Updated: Jul 30, 2018
Attending a music festival is a right of passage for many young people in the UK today. The hedonistic combination of music, friends, drink and self-indulgence has become increasingly popular recently in line with growing trends for experience seeking and gathering lasting memories. Music festivals do not come without their challenges however: there are the classic arguments amongst friends about what bands to see and where to eat as well as the standard complications the British weather might throw at the festival goer. That’s why 8 friends set about using statistics and data to engineer the perfect festival weekend.
They listened to all 116 bands that would be performing at the 2000 Trees Festival in Cheltenham and individually scored each performer out of 10. Their analysis included splitting the group into pairs with similar music tastes and preferences, arranging time to stock up supplies between the best acts and using the standard deviation between band scores to show which acts divided the group and therefore would be most likely to cause arguments. Thus, the statistically perfect festival weekend was born.
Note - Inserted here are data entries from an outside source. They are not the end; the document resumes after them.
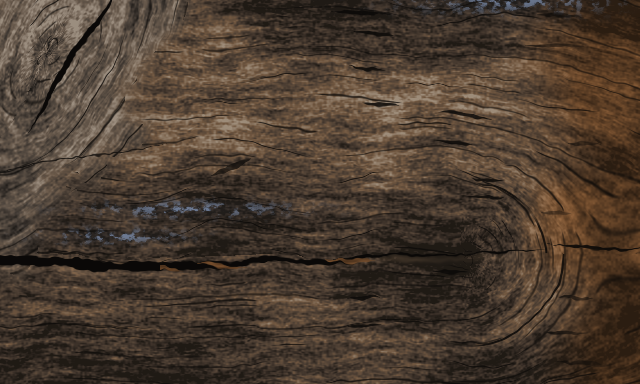
A WebGL 1 fragment shader for this texture:

```glsl
precision highp float;
// Weathered dark plank: fibres wrap a knot at the right and a grey knot at the
// upper left, drawn as noise in bent (along, across) coordinates under stains,
// cracks, blue flecks and a rusty edge.
uniform vec2 u_resolution;
#define BASE_TONE .47
#define FIBRE_CONTRAST 1.15
#define MOTTLE .8
#define KNOT vec2(1.2, .335)
#define GREY_KNOT vec2(.13, .86)
#define SOFT .0018
#define CRACK vec3(.04, .033, .027)
#define RUST vec3(.35, .23, .13)
#define BLUE vec3(.36, .41, .5)

float hash(vec2 p) {
  vec3 q = fract(p.xyx * vec3(.1031, .103, .0973));
  q += dot(q, q.yzx + 33.33);
  return fract((q.x + q.y) * q.z);
}
float noise(vec2 p) {
  vec2 i = floor(p), f = fract(p);
  f = f * f * (3. - 2. * f);
  return mix(mix(hash(i), hash(i + vec2(1, 0)), f.x),
             mix(hash(i + vec2(0, 1)), hash(i + vec2(1, 1)), f.x), f.y);
}
// Noise centred on zero: one octave, then four
float wobble(vec2 p) { return noise(p) - .5; }
float cloud(vec2 p) {
  float sum = 0., amp = .53;
  for (int i = 0; i < 4; i++) {
    sum += amp * wobble(p);
    p = p * 2.03 + 17.3;
    amp *= .5;
  }
  return sum;
}
float blob(vec2 p, vec2 centre, vec2 radius) {
  vec2 q = (p - centre) / radius;
  return exp(-dot(q, q));
}
// Crack from a to b, pointed at both ends
float gash(vec2 p, vec2 a, vec2 b, float width) {
  vec2 ab = b - a;
  float h = clamp(dot(p - a, ab) / dot(ab, ab), 0., 1.);
  float d = length(p - a - ab * h) - width * 4. * h * (1. - h);
  return 1. - smoothstep(-SOFT, SOFT, d);
}
// Fibres run straight at the left and turn around the knot at the right
vec2 plankGrain(vec2 p) {
  vec2 q = p - KNOT;
  float side = q.y < 0. ? -1. : 1.;
  vec2 straight = vec2(side * (.393 - q.x), abs(q.y));
  vec2 bent = vec2(q.x > 0. ? atan(q.y, q.x) * .25 : straight.x,
                   length(vec2(max(q.x, 0.) * .9, q.y)));
  return mix(bent, straight, .45 * smoothstep(.22, .5, bent.y));
}
// Long rings around the slanted grey knot
vec2 greyGrain(vec2 p) {
  vec2 q = p - GREY_KNOT;
  q = vec2(dot(q, vec2(.25, .433)), dot(q, vec2(-.866, .5)));
  return vec2(atan(q.y, q.x) * .2, length(q));
}
float fibres(vec2 g) {
  return .6 * cloud(g * vec2(1.8, 15.)) + .8 * cloud(g * vec2(10., 70.) + 9.)
       + .36 * wobble(g * vec2(90., 230.));
}
// Hairline cracks: each grain line opens and closes along its run
float fissures(vec2 g, float density) {
  float v = g.y * density + 1.6 * noise(g * vec2(4., 7.));
  float open = smoothstep(.58, .9, noise(vec2(g.x * 6., floor(v) * 7.3 + density)));
  float d = abs(fract(v) - .5) / density;
  return smoothstep(0., .3, open) * (1. - smoothstep(0., .0018 + .0025 * open, d));
}
// Scattered short horizontal checks, one at most per cell
float checks(vec2 p) {
  vec2 size = vec2(.27, .085), cell = floor(p / size);
  vec2 q = p - (cell + .5) * size;
  q -= (vec2(hash(cell + 5.), hash(cell + 11.)) - .5) * vec2(.1, .05);
  vec2 tip = vec2(mix(.04, .08, hash(cell + 3.)), -.002);
  return step(.5, hash(cell)) * gash(q, -tip, tip, .005);
}
vec3 woodRamp(float t) {
  t = clamp(t, 0., 1.15) * 4.;
  vec3 c = mix(vec3(.12, .1, .08), vec3(.22, .18, .15), min(t, 1.));
  c = mix(c, vec3(.32, .26, .21), clamp(t - 1., 0., 1.));
  c = mix(c, vec3(.44, .34, .25), clamp(t - 2., 0., 1.));
  return mix(c, vec3(.55, .47, .39), max(t - 3., 0.));
}

void main() {
  vec2 p = gl_FragCoord.xy / u_resolution.y;
  float mottle = cloud(p * 5. + 3.);
  vec2 w = p + .022 * vec2(wobble(p * 7.), wobble(p * 7. + 40.))
             + .007 * vec2(wobble(p * 35.), wobble(p * 35. + 70.));
  vec2 rough = w + vec2(0., .006) * wobble(p * vec2(70., 110.));
  vec2 g = plankGrain(w), gg = greyGrain(w);
  float grey = 1. - smoothstep(.22, .36, gg.y + .3 * mottle);
  float bend = smoothstep(0., .07, w.x - KNOT.x);
  // Broad light and dark areas, then fibres
  float tone = BASE_TONE + MOTTLE * mottle + .12 * grey;
  tone += .26 * blob(p, vec2(.95, .68), vec2(.62, .26));
  tone += .26 * blob(p, vec2(1.43, .23), vec2(.13));
  tone += .16 * bend * blob(g, vec2(g.x, .222), vec2(.025));
  tone -= .5 * blob(w, vec2(1.14, .335), vec2(.26, .12));
  tone -= .3 * blob(w, vec2(.25, .45), vec2(.45, .11));
  tone -= .34 * smoothstep(.8, 1., p.y) * smoothstep(.4, .65, p.x);
  tone -= .25 * (1. - smoothstep(0., .24, p.y));
  tone += FIBRE_CONTRAST * mix(fibres(g), 1.15 * fibres(gg), grey) + .3 * wobble(p * 170.);
  vec3 colour = woodRamp(tone);
  // Grey weathering, rusty edge, blue flecks
  colour = mix(colour, dot(colour, vec3(.3, .59, .11)) * vec3(1.08, 1., .92), .6 * grey);
  float rust = smoothstep(1.33, 1.58, p.x + .25 * mottle);
  colour = mix(colour, RUST * (.5 + .95 * max(tone, 0.)), .9 * rust);
  float band = blob(p, vec2(.5, .455), vec2(.25, .022))
             + blob(p, vec2(.3, .385), vec2(.17, .02))
             + blob(p, vec2(1.33, 1.), vec2(.25, .035));
  float fleck = smoothstep(0., .25, cloud(p * vec2(65., 90.)) + .06 * band);
  colour = mix(colour, BLUE * (.45 + .8 * fleck), min(band, 1.) * (.2 + .7 * fleck));
  // Fine cracks, checks and arcs around the knot
  vec2 grain = grey > .5 ? gg : g;
  float dark = .75 * max(fissures(grain, 17.), .75 * fissures(grain, 39.));
  dark = max(dark, .85 * checks(rough) * smoothstep(.6, .8, p.x) * (1. - .6 * rust));
  float ring = w.y > KNOT.y ? .195 : .235;
  float arc = bend * (1. - smoothstep(.001, .004, abs(g.y - ring)));
  dark = max(dark, .85 * arc * smoothstep(.3, .5, noise(p * 9. + 8.)));
  dark = max(dark, gash(rough, vec2(.07, .65), vec2(.31, 1.05), .007));
  dark = max(dark, .8 * gash(rough, vec2(-.1, .53), vec2(.46, .64), .002));
  dark = max(dark, .9 * gash(rough, vec2(1.42, .36), vec2(1.7, .348), .004));
  dark = max(dark, .7 * gash(rough, vec2(.54, .545), vec2(.65, .585), .009));
  colour = mix(colour, CRACK, dark);
  // Main split with a lit lower lip and slanted splinters
  float off = rough.y - .315 - .03 * smoothstep(.5, 1.3, p.x);
  float width = mix(.012, .002, smoothstep(.6, 1.05, p.x)) * (.4 + 1.1 * noise(vec2(p.x * 13., 2.)));
  float inside = 1. - smoothstep(1.39, 1.43, p.x);
  float lip = blob(vec2(off), vec2(-width - .008), vec2(.01));
  colour += vec3(.14, .11, .08) * lip * inside * noise(p * vec2(14., 30.));
  colour = mix(colour, CRACK, inside * (1. - smoothstep(-SOFT, SOFT, abs(off) - width)));
  float slot = p.x * 6.;
  float splinter = gash(vec2((fract(slot) - .5) / 6., off), vec2(-.07, .008), vec2(.06, -.013), .0045);
  splinter *= step(.4, hash(vec2(floor(slot), 4.))) * step(2.5, slot) * step(slot, 6.);
  colour = mix(colour, RUST * (.8 + .8 * noise(p * vec2(40., 150.))), .85 * splinter);
  gl_FragColor = vec4(clamp(colour, 0., 1.), 1.);
}
```
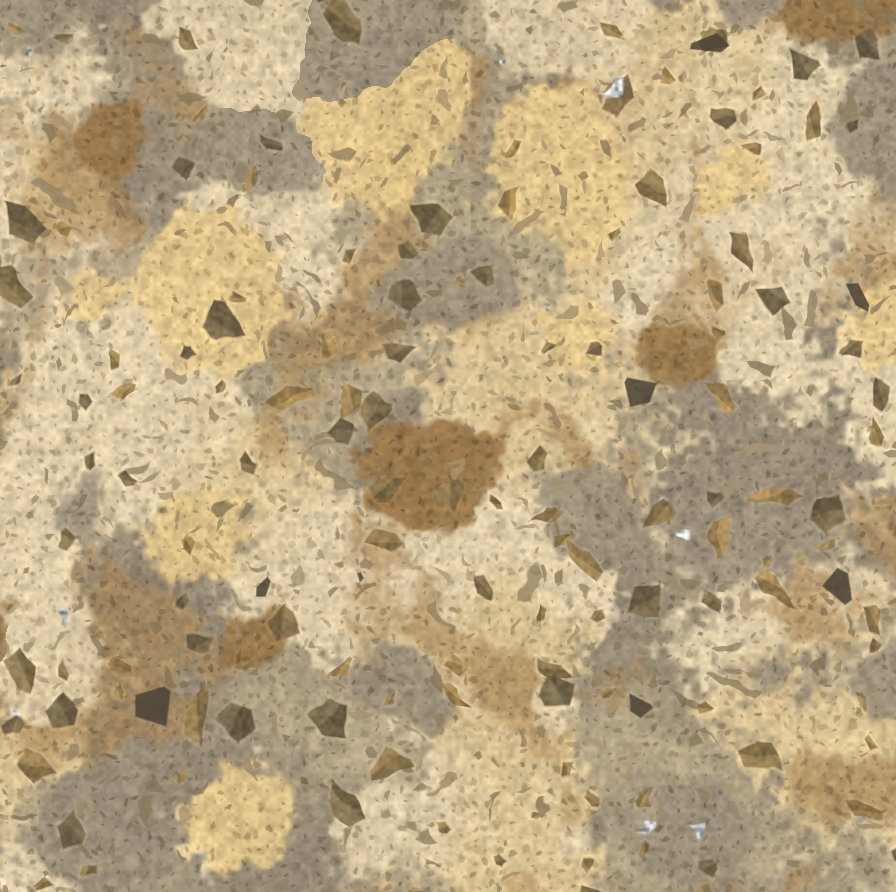
Reproduce this texture procedurally as a Shadertoy shader.

```glsl
// Speckled quartz stone: cream and grey clouds, coloured nodules, angular chips and fine pores.

vec3 hash3(vec2 p) {
    vec3 q = fract(vec3(p.xyx) * vec3(0.1031, 0.1030, 0.0973));
    q += dot(q, q.yxz + 33.33);
    return fract((q.xxy + q.yzz) * q.zyx);
}

float noise(vec2 p) {
    vec2 i = floor(p), f = fract(p);
    f = f * f * (3.0 - 2.0 * f);
    float low = mix(hash3(i).x, hash3(i + vec2(1, 0)).x, f.x);
    float high = mix(hash3(i + vec2(0, 1)).x, hash3(i + vec2(1, 1)).x, f.x);
    return mix(low, high, f.y);
}

float fbm(vec2 p) {
    float sum = 0.0, amp = 0.53;
    for (int i = 0; i < 5; i++) {
        sum += amp * noise(p);
        p = mat2(1.6, 1.2, -1.2, 1.6) * p + 7.3;
        amp *= 0.5;
    }
    return sum;
}

// Scattered irregular polygons: signed distance, random tone, facet coordinate
vec3 shards(vec2 p, float scale, float density, float seed) {
    vec2 f = p * scale, cell = floor(f);
    vec3 best = vec3(1.0, 0.0, 0.0);
    for (int j = -1; j <= 1; j++)
    for (int i = -1; i <= 1; i++) {
        vec2 c = cell + vec2(i, j) + seed;
        vec3 place = hash3(c), form = hash3(c + 57.0);
        if (place.z > density) continue;
        vec2 q = f + seed - c - 0.15 - 0.7 * place.xy;
        float turn = 6.283 * form.x;
        q = mat2(cos(turn), -sin(turn), sin(turn), cos(turn)) * q;
        q.x *= 1.0 + form.y;
        float size = mix(0.14, 0.42, form.z * form.z), d = -1.0;
        for (int k = 0; k < 5; k++) {
            vec3 side = hash3(c + 11.0 * float(k) + 91.0);
            float a = 1.2566 * (float(k) + 0.75 * side.x);
            d = max(d, dot(q, vec2(cos(a), sin(a))) - size * (0.55 + 0.6 * side.y));
        }
        if (d < best.x) best = vec3(d, form.y, (q.x + 0.6 * q.y) / size);
    }
    return vec3(best.x / scale, best.yz);
}

// Rounded nodules: coverage depth and random kind
vec2 nodules(vec2 p, float scale, float seed) {
    vec2 f = p * scale, cell = floor(f), best = vec2(-1.0, 0.0);
    for (int j = -1; j <= 1; j++)
    for (int i = -1; i <= 1; i++) {
        vec2 c = cell + vec2(i, j);
        vec3 place = hash3(c + seed), form = hash3(c + seed + 31.0);
        vec2 q = f - c - 0.2 - 0.6 * place.xy;
        q.y *= 0.85 + 0.5 * form.x;
        float depth = mix(0.12, 0.56, form.y) - length(q);
        if (depth > best.x) best = vec2(depth, place.z);
    }
    return best;
}

float cover(float d, float soft) {
    return 1.0 - smoothstep(-soft, soft, d);
}

void mainImage(out vec4 fragColor, in vec2 fragCoord) {
    vec2 p = fragCoord / iResolution.y;
    float aa = 1.0 / iResolution.y;

    // Ragged domain for all large features
    vec2 ragged = p + 0.10 * (vec2(fbm(p * 8.0), fbm(p * 8.0 + 40.0)) - 0.5)
                    + 0.018 * (vec2(noise(p * 48.0), noise(p * 48.0 + 20.0)) - 0.5);
    float grit = noise(p * 105.0) - 0.5;
    float fine = noise(p * 230.0 + 9.0) - 0.5;

    // Cream and grey matrix
    float cloud = fbm(ragged * 5.5 + 3.0) + 0.12 * grit;
    vec3 grey = mix(vec3(0.59, 0.54, 0.46), vec3(0.71, 0.65, 0.53),
                    smoothstep(0.38, 0.66, fbm(p * 6.0 + 60.0)));
    vec3 cream = mix(vec3(0.87, 0.80, 0.66), vec3(0.84, 0.75, 0.57),
                     smoothstep(0.5, 0.7, fbm(p * 5.0 + 80.0)));
    vec3 col = mix(grey, cream, smoothstep(0.41, 0.52, cloud));

    // Ochre stains
    float stain = smoothstep(0.56, 0.72, fbm(ragged * 9.0 + 110.0) + 0.1 * grit);
    col = mix(col, vec3(0.64, 0.51, 0.33), 0.65 * stain);

    // Grey, yellow and brown nodules
    vec2 nodule = nodules(ragged, 5.5, 5.0);
    vec3 tint = nodule.y < 0.40 ? vec3(0.60, 0.55, 0.47)
              : nodule.y < 0.60 ? vec3(0.88, 0.77, 0.54)
              : nodule.y < 0.80 ? vec3(0.58, 0.45, 0.28) : vec3(0.86, 0.79, 0.65);
    col = mix(col, tint, 0.9 * smoothstep(-0.03, 0.07, nodule.x + 0.09 * grit));

    // Spongy pale webbing and pores
    float web = 1.0 - abs(2.0 * noise(p * 85.0 + 15.0) - 1.0);
    col *= 1.0 + 0.10 * (web - 0.55) + 0.10 * grit + 0.13 * fine;
    vec3 pore = shards(p, 74.0, 0.75, 13.0);
    col = mix(col, col * vec3(0.79, 0.77, 0.73), cover(pore.x, 1.2 * aa) * (0.5 + 0.5 * pore.y));
    vec3 grain = shards(ragged, 38.0, 0.42, 71.0);
    col = mix(col, mix(vec3(0.50, 0.44, 0.33), vec3(0.68, 0.60, 0.46), grain.y),
              0.75 * cover(grain.x, 1.2 * aa));

    // Larger faceted chips with pale rims
    vec3 chip = shards(p + 0.006 * (vec2(noise(p * 60.0), noise(p * 60.0 + 8.0)) - 0.5), 17.0, 0.42, 29.0);
    vec3 chipColor = mix(vec3(0.37, 0.33, 0.25), vec3(0.60, 0.49, 0.30), chip.y);
    chipColor *= 0.95 + 0.22 * smoothstep(-0.1, 0.15, chip.z) + 0.25 * fine + 0.2 * grit;
    col = mix(col, col * 1.07, cover(abs(chip.x - 0.003) - 0.001, 0.002));
    col = mix(col, chipColor, 0.92 * cover(chip.x, 1.3 * aa));

    // Rare dark slivers and mirror flecks
    vec3 sliver = shards(p, 13.0, 0.07, 47.0);
    col = mix(col, vec3(0.29, 0.26, 0.21), 0.85 * cover(sliver.x + 0.005, 1.3 * aa));
    vec3 mirror = shards(p, 24.0, 0.025, 83.0);
    col = mix(col, vec3(0.72, 0.73, 0.73) + 0.6 * fine, cover(mirror.x + 0.003 + 0.008 * grit, 1.5 * aa));

    fragColor = vec4(clamp(col, 0.0, 1.0), 1.0);
}
```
Or was it?
Post festival analysis revealed that their research and analysis had come in handy for discovering new acts, but the weekend was so well planned the pleasure gained from the randomness and spontaneity of the usual music festival was virtually non-existent.
You can read more here - https://www.bbc.co.uk/news/newsbeat-44860257